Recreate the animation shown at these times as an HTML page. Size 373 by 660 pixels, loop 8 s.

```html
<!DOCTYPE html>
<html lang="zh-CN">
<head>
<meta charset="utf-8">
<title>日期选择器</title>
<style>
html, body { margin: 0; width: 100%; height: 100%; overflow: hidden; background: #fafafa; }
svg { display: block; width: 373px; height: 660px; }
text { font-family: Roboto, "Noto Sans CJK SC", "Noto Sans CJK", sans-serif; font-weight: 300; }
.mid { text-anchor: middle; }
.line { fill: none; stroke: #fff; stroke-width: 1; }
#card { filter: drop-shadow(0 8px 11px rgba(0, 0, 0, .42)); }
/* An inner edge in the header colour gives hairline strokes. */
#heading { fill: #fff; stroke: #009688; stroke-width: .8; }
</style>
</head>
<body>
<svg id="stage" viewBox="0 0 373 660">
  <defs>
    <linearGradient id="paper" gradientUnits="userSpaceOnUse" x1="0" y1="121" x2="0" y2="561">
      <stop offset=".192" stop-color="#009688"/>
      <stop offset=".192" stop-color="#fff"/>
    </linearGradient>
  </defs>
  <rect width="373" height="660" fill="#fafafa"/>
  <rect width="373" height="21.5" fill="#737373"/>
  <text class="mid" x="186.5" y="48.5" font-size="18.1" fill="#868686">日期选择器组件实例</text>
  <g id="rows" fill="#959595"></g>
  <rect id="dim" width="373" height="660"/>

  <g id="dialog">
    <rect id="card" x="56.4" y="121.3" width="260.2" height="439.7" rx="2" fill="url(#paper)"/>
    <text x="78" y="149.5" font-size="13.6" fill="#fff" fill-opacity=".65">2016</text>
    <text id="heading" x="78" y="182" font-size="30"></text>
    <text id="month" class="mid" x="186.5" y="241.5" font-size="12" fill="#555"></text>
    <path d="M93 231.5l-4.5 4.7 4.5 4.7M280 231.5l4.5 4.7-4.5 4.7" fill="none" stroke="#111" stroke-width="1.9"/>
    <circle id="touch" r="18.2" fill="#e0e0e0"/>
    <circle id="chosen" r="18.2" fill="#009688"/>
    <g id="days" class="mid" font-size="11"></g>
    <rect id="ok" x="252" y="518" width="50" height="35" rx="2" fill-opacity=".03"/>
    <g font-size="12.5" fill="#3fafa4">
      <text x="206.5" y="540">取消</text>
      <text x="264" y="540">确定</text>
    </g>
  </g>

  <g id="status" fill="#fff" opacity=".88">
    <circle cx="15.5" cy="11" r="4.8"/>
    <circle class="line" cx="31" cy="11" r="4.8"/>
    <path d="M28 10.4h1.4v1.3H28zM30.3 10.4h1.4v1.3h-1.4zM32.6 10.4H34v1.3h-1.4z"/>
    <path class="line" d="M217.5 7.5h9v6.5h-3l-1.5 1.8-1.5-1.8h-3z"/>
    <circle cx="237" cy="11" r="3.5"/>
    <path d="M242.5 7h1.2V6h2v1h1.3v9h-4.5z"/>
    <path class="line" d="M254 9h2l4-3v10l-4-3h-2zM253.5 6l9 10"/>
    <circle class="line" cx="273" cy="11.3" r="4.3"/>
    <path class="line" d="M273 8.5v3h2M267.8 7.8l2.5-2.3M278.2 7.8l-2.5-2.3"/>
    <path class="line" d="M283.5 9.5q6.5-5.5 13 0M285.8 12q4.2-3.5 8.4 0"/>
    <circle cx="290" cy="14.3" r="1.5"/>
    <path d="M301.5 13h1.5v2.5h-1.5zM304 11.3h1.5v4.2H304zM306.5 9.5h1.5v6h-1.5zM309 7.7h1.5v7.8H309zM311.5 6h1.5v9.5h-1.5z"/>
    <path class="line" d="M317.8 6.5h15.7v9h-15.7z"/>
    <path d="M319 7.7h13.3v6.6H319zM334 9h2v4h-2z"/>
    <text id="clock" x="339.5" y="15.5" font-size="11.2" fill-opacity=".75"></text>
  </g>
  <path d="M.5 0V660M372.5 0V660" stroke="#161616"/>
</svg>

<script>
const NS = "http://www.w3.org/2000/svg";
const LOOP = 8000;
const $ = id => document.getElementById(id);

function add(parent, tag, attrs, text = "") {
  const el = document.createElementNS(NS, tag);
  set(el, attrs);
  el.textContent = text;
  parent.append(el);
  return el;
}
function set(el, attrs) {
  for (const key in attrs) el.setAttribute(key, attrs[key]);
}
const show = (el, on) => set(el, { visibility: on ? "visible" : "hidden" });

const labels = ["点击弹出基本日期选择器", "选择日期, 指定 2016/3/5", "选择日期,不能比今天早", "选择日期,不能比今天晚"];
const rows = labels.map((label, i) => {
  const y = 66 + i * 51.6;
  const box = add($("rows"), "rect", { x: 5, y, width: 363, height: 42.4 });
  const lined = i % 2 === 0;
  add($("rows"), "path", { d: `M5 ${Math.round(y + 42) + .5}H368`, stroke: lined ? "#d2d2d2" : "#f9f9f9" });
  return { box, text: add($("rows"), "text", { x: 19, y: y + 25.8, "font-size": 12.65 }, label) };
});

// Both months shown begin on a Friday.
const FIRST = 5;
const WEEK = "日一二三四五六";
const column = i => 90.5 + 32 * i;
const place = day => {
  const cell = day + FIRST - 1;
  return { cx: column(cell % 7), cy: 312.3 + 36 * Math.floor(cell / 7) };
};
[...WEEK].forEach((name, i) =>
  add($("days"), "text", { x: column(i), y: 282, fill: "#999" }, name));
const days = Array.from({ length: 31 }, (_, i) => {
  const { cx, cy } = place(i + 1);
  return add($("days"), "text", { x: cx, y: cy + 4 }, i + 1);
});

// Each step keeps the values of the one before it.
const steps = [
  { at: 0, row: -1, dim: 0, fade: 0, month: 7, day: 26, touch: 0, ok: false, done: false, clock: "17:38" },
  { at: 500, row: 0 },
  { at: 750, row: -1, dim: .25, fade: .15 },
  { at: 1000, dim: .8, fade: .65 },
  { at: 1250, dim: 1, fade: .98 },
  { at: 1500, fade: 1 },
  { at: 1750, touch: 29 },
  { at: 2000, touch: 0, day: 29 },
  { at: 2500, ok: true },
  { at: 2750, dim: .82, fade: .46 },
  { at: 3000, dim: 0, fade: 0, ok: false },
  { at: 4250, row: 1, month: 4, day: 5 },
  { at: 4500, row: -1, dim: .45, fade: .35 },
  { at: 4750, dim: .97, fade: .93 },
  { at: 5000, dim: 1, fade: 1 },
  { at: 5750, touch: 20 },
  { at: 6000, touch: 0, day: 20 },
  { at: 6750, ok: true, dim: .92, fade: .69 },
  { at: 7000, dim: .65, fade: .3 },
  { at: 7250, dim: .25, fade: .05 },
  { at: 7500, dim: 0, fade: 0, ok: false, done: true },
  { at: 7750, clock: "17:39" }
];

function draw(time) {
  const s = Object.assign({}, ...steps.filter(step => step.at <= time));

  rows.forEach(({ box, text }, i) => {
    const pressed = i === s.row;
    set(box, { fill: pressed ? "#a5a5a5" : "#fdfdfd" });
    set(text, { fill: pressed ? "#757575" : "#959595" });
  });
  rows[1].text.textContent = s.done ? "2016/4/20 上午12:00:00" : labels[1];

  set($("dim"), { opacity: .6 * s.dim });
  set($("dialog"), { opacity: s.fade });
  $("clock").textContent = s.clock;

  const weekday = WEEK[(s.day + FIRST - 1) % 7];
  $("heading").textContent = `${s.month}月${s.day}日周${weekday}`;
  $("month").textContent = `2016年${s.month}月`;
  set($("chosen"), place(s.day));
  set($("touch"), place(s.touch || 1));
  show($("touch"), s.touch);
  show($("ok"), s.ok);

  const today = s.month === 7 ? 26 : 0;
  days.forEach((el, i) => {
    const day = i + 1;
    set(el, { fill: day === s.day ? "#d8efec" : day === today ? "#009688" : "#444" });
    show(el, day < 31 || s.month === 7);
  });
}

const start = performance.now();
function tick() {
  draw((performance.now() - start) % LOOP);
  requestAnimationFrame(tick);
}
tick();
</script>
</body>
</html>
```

┄┄┄┄┄┄┄┄┄┄┄┄┄┄┄┄┄┄┄┄

- [Problem to solve] For every line of the data above that contains "width", copy that line.

- [Solution below]
html, body { margin: 0; width: 100%; height: 100%; overflow: hidden; background: #fafafa; }
svg { display: block; width: 373px; height: 660px; }
.line { fill: none; stroke: #fff; stroke-width: 1; }
#heading { fill: #fff; stroke: #009688; stroke-width: .8; }
  <rect width="373" height="660" fill="#fafafa"/>
  <rect width="373" height="21.5" fill="#737373"/>
  <rect id="dim" width="373" height="660"/>
    <rect id="card" x="56.4" y="121.3" width="260.2" height="439.7" rx="2" fill="url(#paper)"/>
    <path d="M93 231.5l-4.5 4.7 4.5 4.7M280 231.5l4.5 4.7-4.5 4.7" fill="none" stroke="#111" stroke-width="1.9"/>
    <rect id="ok" x="252" y="518" width="50" height="35" rx="2" fill-opacity=".03"/>
  const box = add($("rows"), "rect", { x: 5, y, width: 363, height: 42.4 });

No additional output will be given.